- _Exercise_
The task requires restating, word for word, the lines of the entries below from the one containing "221L552 231L580 255L563" through the final one, both included.

- _Information supplied_
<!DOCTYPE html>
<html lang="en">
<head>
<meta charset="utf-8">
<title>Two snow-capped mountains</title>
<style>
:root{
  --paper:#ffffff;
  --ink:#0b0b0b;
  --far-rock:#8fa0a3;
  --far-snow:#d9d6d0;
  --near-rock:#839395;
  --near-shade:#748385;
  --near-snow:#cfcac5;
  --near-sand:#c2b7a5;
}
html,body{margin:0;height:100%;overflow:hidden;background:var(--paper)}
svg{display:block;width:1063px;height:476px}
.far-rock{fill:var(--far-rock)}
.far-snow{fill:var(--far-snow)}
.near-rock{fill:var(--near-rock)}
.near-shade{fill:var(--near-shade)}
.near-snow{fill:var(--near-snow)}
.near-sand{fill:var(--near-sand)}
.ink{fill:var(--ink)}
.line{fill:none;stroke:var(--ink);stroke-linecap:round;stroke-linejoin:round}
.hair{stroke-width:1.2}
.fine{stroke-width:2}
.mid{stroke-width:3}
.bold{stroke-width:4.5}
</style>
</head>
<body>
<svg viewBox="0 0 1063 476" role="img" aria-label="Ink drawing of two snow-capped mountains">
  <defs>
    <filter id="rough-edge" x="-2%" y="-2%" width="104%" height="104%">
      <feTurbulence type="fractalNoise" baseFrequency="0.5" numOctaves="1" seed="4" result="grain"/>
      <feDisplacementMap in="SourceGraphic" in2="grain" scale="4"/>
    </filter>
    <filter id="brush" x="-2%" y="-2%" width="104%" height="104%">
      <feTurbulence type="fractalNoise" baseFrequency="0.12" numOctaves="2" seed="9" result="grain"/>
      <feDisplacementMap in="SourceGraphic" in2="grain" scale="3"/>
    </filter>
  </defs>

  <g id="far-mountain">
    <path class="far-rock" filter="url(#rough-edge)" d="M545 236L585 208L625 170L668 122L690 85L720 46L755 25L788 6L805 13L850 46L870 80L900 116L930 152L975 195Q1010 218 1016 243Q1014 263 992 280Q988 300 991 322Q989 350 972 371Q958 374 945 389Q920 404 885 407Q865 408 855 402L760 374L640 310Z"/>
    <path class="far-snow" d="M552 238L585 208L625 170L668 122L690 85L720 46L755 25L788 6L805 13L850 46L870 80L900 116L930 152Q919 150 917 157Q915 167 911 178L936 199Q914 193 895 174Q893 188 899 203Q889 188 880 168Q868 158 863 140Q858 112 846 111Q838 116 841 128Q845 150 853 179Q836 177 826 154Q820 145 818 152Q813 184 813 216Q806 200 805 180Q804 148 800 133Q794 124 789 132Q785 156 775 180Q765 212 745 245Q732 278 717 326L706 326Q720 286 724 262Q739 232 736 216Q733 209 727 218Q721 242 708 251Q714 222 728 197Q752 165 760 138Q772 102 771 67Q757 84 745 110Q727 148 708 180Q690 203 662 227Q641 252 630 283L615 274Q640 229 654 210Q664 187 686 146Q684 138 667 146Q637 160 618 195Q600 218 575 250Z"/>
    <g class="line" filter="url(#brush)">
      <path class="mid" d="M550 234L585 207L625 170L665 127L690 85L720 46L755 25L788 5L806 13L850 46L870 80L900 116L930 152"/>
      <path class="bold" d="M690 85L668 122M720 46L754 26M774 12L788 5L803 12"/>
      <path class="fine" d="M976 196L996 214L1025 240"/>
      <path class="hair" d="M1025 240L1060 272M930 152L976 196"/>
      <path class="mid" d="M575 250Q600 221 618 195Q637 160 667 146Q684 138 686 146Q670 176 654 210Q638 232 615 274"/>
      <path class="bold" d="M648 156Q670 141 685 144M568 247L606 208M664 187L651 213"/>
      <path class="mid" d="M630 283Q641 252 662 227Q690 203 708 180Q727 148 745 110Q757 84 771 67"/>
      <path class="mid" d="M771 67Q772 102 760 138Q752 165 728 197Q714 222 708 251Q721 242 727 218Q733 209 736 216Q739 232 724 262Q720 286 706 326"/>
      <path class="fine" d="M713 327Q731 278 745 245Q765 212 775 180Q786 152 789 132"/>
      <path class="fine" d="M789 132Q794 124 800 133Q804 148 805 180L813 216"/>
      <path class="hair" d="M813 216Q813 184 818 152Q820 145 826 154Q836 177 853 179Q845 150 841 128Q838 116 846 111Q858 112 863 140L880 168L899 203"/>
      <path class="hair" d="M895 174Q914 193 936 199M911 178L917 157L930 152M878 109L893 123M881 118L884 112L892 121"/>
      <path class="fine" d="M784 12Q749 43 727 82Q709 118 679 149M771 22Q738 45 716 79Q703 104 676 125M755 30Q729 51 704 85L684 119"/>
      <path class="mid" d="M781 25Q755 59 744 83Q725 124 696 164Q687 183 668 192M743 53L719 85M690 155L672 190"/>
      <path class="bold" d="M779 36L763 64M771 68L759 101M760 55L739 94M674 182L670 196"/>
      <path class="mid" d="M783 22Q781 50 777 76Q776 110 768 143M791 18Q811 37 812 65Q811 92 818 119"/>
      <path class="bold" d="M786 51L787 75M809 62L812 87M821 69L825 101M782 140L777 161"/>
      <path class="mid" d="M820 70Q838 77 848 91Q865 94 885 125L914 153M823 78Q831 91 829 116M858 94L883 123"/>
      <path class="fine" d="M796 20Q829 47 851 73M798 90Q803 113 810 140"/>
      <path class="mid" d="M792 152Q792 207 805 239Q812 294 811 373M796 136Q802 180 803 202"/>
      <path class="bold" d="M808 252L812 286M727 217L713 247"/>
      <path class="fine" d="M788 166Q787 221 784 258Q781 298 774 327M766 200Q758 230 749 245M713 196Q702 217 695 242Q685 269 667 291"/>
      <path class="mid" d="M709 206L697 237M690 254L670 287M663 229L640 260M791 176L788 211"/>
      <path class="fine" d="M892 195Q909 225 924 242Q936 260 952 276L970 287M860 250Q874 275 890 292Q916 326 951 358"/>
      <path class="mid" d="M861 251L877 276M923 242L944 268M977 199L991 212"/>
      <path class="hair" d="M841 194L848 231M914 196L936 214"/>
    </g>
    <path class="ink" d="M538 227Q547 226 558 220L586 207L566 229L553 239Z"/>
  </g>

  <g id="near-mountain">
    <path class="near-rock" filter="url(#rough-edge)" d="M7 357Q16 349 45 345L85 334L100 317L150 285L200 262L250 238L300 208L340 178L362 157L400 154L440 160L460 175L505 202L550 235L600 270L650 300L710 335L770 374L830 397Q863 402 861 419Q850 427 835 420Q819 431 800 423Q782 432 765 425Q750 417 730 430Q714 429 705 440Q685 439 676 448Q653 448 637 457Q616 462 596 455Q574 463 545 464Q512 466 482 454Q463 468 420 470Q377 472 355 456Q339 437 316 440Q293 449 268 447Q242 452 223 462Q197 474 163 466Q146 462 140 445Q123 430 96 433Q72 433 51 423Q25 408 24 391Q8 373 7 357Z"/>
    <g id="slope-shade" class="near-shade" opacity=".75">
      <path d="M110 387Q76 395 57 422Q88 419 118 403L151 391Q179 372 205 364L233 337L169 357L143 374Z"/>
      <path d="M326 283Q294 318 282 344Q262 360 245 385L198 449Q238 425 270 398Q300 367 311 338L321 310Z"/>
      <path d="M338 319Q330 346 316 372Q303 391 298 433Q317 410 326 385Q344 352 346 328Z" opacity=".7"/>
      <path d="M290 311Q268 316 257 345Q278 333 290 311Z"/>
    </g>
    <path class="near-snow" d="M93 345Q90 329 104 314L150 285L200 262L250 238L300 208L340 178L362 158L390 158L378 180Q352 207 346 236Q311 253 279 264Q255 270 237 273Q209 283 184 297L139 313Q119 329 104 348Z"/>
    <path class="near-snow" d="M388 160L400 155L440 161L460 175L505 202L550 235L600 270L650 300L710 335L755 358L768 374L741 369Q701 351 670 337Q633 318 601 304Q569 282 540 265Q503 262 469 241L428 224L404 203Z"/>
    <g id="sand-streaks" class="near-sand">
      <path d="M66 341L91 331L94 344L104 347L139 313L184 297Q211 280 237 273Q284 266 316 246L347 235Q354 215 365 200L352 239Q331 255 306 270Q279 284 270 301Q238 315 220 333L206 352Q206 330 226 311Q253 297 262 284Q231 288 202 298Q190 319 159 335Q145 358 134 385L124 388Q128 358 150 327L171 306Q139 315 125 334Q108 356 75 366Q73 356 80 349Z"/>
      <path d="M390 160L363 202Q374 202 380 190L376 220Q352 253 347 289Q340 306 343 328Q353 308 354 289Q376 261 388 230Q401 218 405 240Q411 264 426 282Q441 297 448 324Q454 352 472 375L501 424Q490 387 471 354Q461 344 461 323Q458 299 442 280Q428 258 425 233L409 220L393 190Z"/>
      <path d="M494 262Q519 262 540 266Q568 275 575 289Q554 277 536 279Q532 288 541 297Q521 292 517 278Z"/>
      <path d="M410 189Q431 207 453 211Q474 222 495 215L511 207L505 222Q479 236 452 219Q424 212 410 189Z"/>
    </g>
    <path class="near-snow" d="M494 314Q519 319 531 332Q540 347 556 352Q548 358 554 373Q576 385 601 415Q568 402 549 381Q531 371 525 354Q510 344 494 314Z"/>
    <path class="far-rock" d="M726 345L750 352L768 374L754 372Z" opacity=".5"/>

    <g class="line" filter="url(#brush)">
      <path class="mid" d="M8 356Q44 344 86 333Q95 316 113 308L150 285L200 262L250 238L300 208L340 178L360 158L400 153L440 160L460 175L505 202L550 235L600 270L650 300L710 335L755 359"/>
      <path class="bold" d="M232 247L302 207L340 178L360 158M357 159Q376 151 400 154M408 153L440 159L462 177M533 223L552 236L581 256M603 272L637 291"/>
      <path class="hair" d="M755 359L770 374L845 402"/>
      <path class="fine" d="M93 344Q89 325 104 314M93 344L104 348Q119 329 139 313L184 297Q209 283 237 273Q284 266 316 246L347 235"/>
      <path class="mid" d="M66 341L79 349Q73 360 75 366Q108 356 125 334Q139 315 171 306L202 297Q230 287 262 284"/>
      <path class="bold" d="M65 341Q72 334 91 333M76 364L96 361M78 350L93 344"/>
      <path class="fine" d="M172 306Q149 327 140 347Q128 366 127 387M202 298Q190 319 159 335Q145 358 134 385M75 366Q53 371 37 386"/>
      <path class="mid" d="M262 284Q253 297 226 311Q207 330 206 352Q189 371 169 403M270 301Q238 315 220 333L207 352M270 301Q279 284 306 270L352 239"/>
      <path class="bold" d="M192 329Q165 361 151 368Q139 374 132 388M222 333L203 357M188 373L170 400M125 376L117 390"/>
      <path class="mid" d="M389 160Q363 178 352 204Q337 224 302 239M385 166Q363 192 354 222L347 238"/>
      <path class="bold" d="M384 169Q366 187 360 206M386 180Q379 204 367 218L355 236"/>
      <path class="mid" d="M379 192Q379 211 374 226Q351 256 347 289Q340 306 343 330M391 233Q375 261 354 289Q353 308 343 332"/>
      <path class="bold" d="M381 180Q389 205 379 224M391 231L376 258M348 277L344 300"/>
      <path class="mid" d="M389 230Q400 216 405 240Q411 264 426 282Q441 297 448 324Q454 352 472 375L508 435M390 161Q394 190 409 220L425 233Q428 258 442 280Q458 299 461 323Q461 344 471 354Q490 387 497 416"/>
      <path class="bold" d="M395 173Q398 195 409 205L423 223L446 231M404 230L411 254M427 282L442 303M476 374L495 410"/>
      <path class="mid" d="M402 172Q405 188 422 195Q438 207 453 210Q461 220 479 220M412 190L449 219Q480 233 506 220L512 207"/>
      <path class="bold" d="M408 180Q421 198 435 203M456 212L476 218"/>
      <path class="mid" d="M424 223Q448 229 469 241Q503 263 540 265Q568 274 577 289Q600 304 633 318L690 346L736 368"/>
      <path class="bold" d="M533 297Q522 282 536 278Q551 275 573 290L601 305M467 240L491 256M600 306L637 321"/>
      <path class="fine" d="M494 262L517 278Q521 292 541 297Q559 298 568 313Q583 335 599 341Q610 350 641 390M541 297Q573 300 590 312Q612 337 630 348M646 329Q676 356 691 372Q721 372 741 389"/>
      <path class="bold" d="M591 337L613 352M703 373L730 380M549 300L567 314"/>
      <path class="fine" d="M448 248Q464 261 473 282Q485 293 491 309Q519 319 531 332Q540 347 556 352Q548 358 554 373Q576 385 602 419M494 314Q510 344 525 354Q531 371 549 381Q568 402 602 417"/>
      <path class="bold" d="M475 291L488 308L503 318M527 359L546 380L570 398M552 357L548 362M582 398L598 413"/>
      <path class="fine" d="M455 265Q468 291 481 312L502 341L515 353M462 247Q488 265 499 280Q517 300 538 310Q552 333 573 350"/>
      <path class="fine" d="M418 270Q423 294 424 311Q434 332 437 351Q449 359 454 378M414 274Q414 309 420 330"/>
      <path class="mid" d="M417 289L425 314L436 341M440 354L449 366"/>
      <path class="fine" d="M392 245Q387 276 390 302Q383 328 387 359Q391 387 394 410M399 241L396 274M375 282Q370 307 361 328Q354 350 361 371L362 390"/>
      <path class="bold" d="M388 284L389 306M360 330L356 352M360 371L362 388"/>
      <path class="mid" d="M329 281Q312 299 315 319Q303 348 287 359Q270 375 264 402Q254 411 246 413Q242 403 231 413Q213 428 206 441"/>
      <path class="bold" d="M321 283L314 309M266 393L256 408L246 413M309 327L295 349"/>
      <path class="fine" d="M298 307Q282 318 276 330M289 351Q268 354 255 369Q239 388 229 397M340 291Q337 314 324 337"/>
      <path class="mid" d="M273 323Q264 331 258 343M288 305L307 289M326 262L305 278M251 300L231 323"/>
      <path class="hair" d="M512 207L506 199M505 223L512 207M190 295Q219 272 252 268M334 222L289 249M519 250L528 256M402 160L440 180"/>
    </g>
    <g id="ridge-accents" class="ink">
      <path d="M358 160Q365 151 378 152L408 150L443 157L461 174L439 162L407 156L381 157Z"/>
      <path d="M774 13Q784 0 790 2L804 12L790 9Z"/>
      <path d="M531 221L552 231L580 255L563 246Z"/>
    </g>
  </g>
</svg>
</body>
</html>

- _Exercise answer_
      <path d="M531 221L552 231L580 255L563 246Z"/>
    </g>
  </g>
</svg>
</body>
</html>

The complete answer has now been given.